    David Houston changed my life.  If it weren’t for Dave, I wouldn’t be a political economist, a political activist, and I wouldn’t have a sense of my life as part of a larger historical struggle for economic and social justice. Dave, along with his friend David Bramhall who concentrated on teaching undergraduates, were the sole […]

  • Waiting for the Outside World

    In the “old days” of the U.S. peace movement, when many people focused on the threat of a global nuclear “exchange,” an organization called Physicians for Social Responsibility (PSR) foretold what would happen if a major American city was actually blasted by an atomic bomb. Horrific scenarios extended far beyond the numbers of dead and […]

  • Europe, Capitalism, and Socialism

    In the Spring of 2005, workers’ votes in France and the Netherlands made the difference in defeating the draft European constitution and ending socialist party control of the German state of Baden-Wurttemberg. In the few weeks after those momentous events, most politicians and reporters offered one basic explanation. It tells us much more about the […]

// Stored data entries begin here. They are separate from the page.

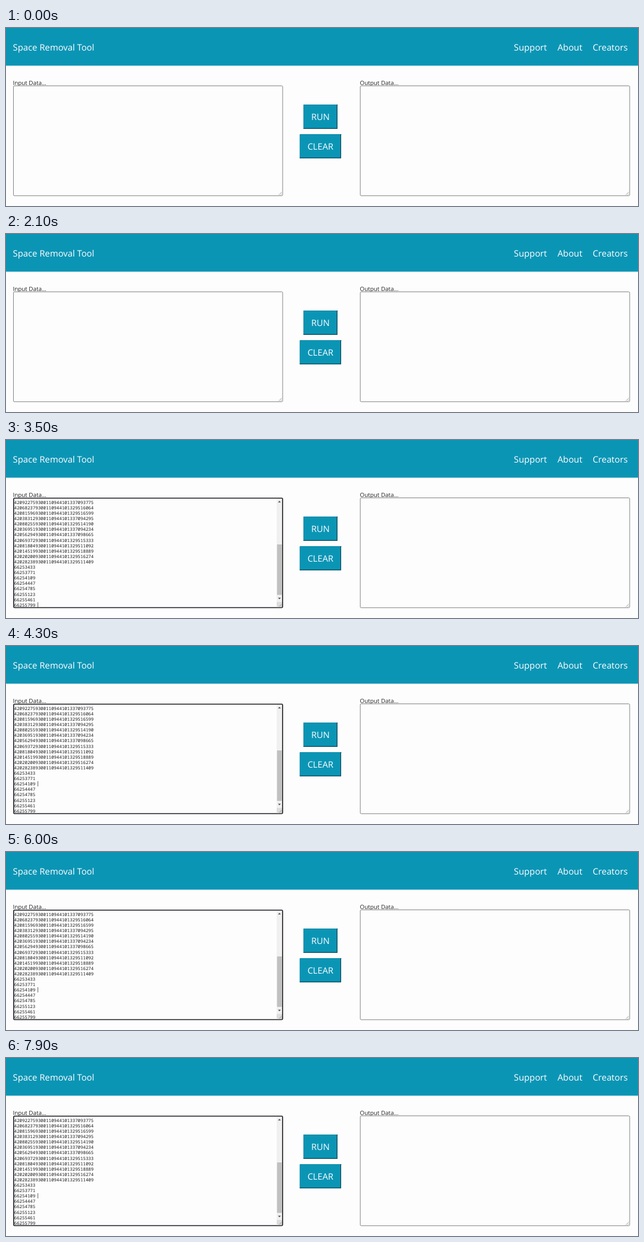
Animation of 1060 by 300 pixels, one loop 8000 ms. Source, as an HTML page:

```html
<!DOCTYPE html>
<html lang="en">
<head>
<meta charset="utf-8">
<title>Space Removal Tool</title>
<style>
  html, body { margin: 0; width: 100%; height: 100%; overflow: hidden; background: #fefdfe; }
  svg { display: block; width: 1060px; height: 300px; }
  text { font-family: "Open Sans", sans-serif; font-size: 14.8px; fill: #fff; text-rendering: geometricPrecision; }
  .label { font-size: 9.85px; fill: #222; }
  #lines text { font-family: "Noto Sans Mono", monospace; font-size: 7.42px; fill: #1c1c1c; }
  .box { fill: #fefdfe; stroke: #858585; }
  .box.focused { stroke: #1c1c20; stroke-width: 1.6; x: 12.9px; y: 98px; width: 451px; height: 184.5px; }
  .grip { fill: none; stroke: #8c8c8c; stroke-width: .8; }
  .teal { fill: #0b95b5; }
  .lit, .shade { fill: none; stroke: #0a86a3; }
  .shade { stroke: #084858; stroke-width: 1.2; }
  .button text { font-size: 14.67px; text-anchor: middle; }
</style>
</head>
<body>
<svg viewBox="0 0 1060 300">
  <defs>
    <clipPath id="inside"><rect x="13" y="98.5" width="440" height="183.5"/></clipPath>
    <path id="grip" class="grip" d="M457.5 281.5l5-5M460.5 281.5l2-2"/>
  </defs>

  <rect class="teal" width="1060" height="63.5"/>
  <text x="11.6" y="37.5">Space Removal Tool</text>
  <text x="851.8" y="37.5">Support</text>
  <text x="925" y="37.5">About</text>
  <text x="984" y="37.5">Creators</text>

  <text class="label" x="11.4" y="96.4">Input Data...</text>
  <text class="label" x="593.6" y="96.4">Output Data...</text>
  <rect class="box" id="input" x="12.5" y="97.5" width="451.5" height="185.2" rx="1.5"/>
  <rect class="box" x="594.2" y="97.5" width="451.8" height="185.2" rx="1.5"/>

  <g id="filled">
    <rect x="454" y="99" width="9" height="174" fill="#f1f0f1"/>
    <rect x="454" y="273" width="9" height="8.7" fill="#dcdcdc"/>
    <rect x="454.6" y="176" width="8" height="85" fill="#c1c0c1"/>
    <path d="M456.2 105.3l2.4-2.8 2.4 2.8zM456.2 265.8l2.4 2.8 2.4-2.8z" fill="#505050"/>
    <g id="lines" clip-path="url(#inside)"></g>
  </g>
  <rect id="selection" x="49.5" y="219" width="4.6" height="9" fill="#2f8cf2"/>
  <rect id="caret" width="1" fill="#666"/>

  <use href="#grip"/>
  <use href="#grip" x="582"/>
  <g id="buttons"></g>
</svg>
<script>
const LOOP = 8000, FOCUS = 2500, PASTE = 3300, CLICK = 4000, SELECT = 6600, RECLICK = 7500;
const ROW = 9.105, FIRST_BASELINE = 107.8;
const LONG_ROWS = 12, ROWS = 20, CLICKED_ROW = 14;

const el = id => document.getElementById(id);
const show = (id, visible) => el(id).setAttribute("visibility", visible ? "visible" : "hidden");
const rowBaseline = row => FIRST_BASELINE + row * ROW;

let seed = 7;
function random() {
  seed = (seed * 16807) % 2147483647;
  return seed / 2147483647;
}
const digits = count => Array.from({ length: count }, () => Math.floor(random() * 10)).join("");

// Long codes share their middle part; short ones count upwards.
function rowText(row) {
  if (row < LONG_ROWS) {
    const batch = random() < .5 ? "33709" : "32951";
    return `420${digits(5)}9300110944101${batch}${digits(4)}`;
  }
  return String(66253433 + (row - LONG_ROWS) * 338);
}

function button(label, centerY, width, height) {
  const left = 527.4 - width / 2, top = centerY - height / 2;
  return `<g class="button">
    <rect class="teal" x="${left}" y="${top}" width="${width}" height="${height}"/>
    <path class="lit" d="M${left + .5} ${top + height}V${top + .5}h${width}"/>
    <path class="shade" d="M${left} ${top + height - .6}h${width - .6}V${top}"/>
    <text x="527.3" y="${centerY + 5.5}">${label}</text></g>`;
}

el("buttons").innerHTML = button("RUN", 149.5, 57, 41) + button("CLEAR", 199.2, 69.3, 40.5);
el("lines").innerHTML = Array.from({ length: ROWS }, (_, row) =>
  `<text x="13.7" y="${rowBaseline(row)}">${rowText(row)}</text>`).join("");

function placeCaret(x, y) {
  const caret = el("caret");
  caret.setAttribute("x", x);
  caret.setAttribute("y", y);
  caret.setAttribute("height", 8.7);
}

function draw(t) {
  const pasted = t >= PASTE;
  const selecting = t >= SELECT && t < RECLICK;
  el("input").classList.toggle("focused", t >= FOCUS);
  show("filled", pasted);
  show("selection", selecting);

  if (pasted) placeCaret(53, rowBaseline(t < CLICK ? ROWS - 1 : CLICKED_ROW) - 7.4);
  else placeCaret(13.6, 99);

  // The blink restarts with every action that moves the caret.
  const since = t - [RECLICK, CLICK, PASTE, FOCUS].find(start => t >= start);
  show("caret", since % 1000 < 500 && !selecting);
}

function tick() {
  draw(performance.now() % LOOP);
  requestAnimationFrame(tick);
}
tick();
</script>
</body>
</html>
```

  • A Dream and a Nightmare

    Two films, Paheli and Matrubhumi: A Nation without Women, hit theatres in India within weeks of each other. Significantly, both the films, directed by Amol Palekar and Manish Jha respectively, have or claim to have women at the centre of their discourse. In the promos of Paheli, the producer-actor Shah Rukh Khan talked of the […]

  • The Front Lines of Social Change: Veterans of the Abraham Lincoln Brigade

    The Front Lines of Social Change: Veterans of the Abraham Lincoln Brigade. By Richard Bermack, Introduction by Peter Carroll. Berkeley: Heyday Books, 2005. 120pp, oversize. $19.95pbk. This is a photo book with text, and Richard Bermack is the master photographer of veteran political activists on the West Coast. He has been on the job for […]

  • Toward an Organized Left in the Labor Movement

    The cold split that just occurred in the AFL-CIO has opened up a new page for US labor. As Bill Fletcher has observed in several excellent articles on the issue, the “debate” leading up to the split took place far over the heads of the members of the unions who pay the salaries of the […]

  • Where Have All the Farmers Gone?

    The United States was a land of farmers, from first settlement to the industrial revolution that took off in the 1830s.   European settlers, mainly from England, Scotland, and Ireland, were overwhelmingly farmers, peasants, from generations of the same.  They came to North America for land to farm.  With the support of the British colonial institutions, […]

  • Free Cindy Sheehan!

    I’ve heard from a couple of sources now that Fenton Communications, the “progressive” PR outfit that’s handling Cindy Sheehan‘s publicity, is keeping the press away from her, apparently because she’s given to making intemperately strong statements of the sort that embarrasses publicists. They’re only allowing organized press conferences, and not individual interviews. Free Cindy Sheehan! […]

  • Wolfowitz at the World Bank: A New Leaf?

    [The author has been a senior official in this field and must withhold his identity. — Ed.] I believe in redemption.  Never give up on anyone.  And besides, like many of us, I was told that Paul Wolfowitz might turn out to be another McNamara (well . . . ).  On June 1, Mr. Wolfowitz […]